30. There is Only One More Day in May

I had lunch with a friend the other day and she was asking me what I’d been up to, and I said, well, one thing is, I’ve been blogging every day in May.

'I had to,' I explained. 'I made an announcement that I’d blog every day in May.'

I could tell she thought that was strange.

‘That’s strange,’ she said — that’s how I could tell – ‘Why would you do that?’

I didn't know, but I have just now remembered. It was:

1. to celebrate ten years in publishing and the release of The Ghosts of Ashbury High in North America on June 1;

2. to form a symbolic bridge from the Ashbury books to the Cello books; and

3. to cast a spell in order to let go of something — to let go of something that had started with an unkind review but had gathered itself into much more — a bird on my shoulder! — which I think was really fear.

Now, some people might think that a celebration, a bridge, and a spell are a lot to ask of the simple act of blogging every day. They might point out that it’s fairly standard, daily blogging, and that actually a lot of people do it in November!

Note, however, that November only has thirty days.

So, I am confident that all three items above have been— or, at least, that they will be achieved by the conclusion of tomorrow’s post.

Furthermore, it turns out the spell is going to have both retrospective and prospective effect! That is, it will apply to all the fears I have ever, or will ever, have. (So I won’t need to keep coming back to this blog and saying, listen! listen! I’m in trouble! – although I do hope to come back sometimes and say hello.)

In addition — and I hope you will be glad to hear this news — the spell is going to work on your fears too!

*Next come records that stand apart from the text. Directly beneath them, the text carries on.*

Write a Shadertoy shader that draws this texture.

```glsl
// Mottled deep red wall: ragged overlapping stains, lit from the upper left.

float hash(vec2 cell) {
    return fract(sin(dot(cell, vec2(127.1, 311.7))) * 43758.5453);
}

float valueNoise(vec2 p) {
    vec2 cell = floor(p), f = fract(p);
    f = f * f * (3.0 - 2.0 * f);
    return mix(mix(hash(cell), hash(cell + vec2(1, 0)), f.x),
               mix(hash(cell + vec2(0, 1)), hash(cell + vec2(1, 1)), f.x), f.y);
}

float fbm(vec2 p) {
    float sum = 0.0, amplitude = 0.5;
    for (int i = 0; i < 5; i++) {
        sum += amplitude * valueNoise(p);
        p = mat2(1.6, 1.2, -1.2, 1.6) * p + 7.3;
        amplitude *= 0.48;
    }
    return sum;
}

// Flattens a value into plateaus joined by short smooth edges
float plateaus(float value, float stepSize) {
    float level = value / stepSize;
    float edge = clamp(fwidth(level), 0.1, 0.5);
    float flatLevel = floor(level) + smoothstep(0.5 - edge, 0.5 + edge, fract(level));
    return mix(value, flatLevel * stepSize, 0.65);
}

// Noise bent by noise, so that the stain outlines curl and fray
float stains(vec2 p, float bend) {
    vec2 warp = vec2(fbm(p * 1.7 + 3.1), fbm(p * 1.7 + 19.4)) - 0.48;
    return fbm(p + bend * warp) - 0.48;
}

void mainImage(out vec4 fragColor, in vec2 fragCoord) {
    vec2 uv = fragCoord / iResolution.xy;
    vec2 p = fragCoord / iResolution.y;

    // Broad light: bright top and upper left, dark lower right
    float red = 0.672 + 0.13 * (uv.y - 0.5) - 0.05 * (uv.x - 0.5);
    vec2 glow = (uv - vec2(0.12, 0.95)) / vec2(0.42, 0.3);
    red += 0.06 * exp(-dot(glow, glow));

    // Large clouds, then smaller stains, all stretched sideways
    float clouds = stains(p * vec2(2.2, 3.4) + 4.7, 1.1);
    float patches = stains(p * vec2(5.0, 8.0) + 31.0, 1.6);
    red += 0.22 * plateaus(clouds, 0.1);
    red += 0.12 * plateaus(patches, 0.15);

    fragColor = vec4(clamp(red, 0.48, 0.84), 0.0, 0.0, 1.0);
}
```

Sweet and beautiful readers of this blog, I am so grateful to you for listening, and especially for your comments. They have been unimaginably generous, and yes, you people are treasures. (Also, two people I know have also been blogging-every-day-in May, one an old friend, the other new, so obviously, the spell should work for them, too, if they wish to take up this offer.)

Now, if you ever find yourself thinking, ‘hang on, that spell can't be working — I feel afraid!’ you just need to write a two-minute novel in questions on the topic of your fear/anxiety, and then you turn that novel into a paper aeroplane, and throw it as far as you can, and the spell will be rebooted, and you will never be afraid again.

So, that’s good news.


The other day, my neighbours gave me a jar of maple syrup — it can be tricky getting good maple syrup in Sydney, and the neighbours had just got some from Vermont, so they poured some into a little jar and gave it to me.

Living in Canada left me with three new addictions: snow, blueberries, and maple syrup. I don’t think the neighbours even know that!

On one side of my house, an angry dog and a broken fence; on the other side, unexpected, perfect gifts. Sometimes you just have to know which way to turn.


In other good news, last night my mother called and said she’d found a solution for my lower back pain! She said she was talking to a friend at Tai Chi about it – about my lower back – and turns out what I have to do is, I have to go into a pet store, any pet store, and ask them for this cream that people rub onto dogs and horses for their muscular problems.

This friend of my mother’s swears by it. Her husband used to have trouble just getting out of his chair and, as for a short walk to the shops, that was agony for him! 'But then he tried this cream, this dog and horse cream,' my mother’s friend explained, 'and now he gallops.'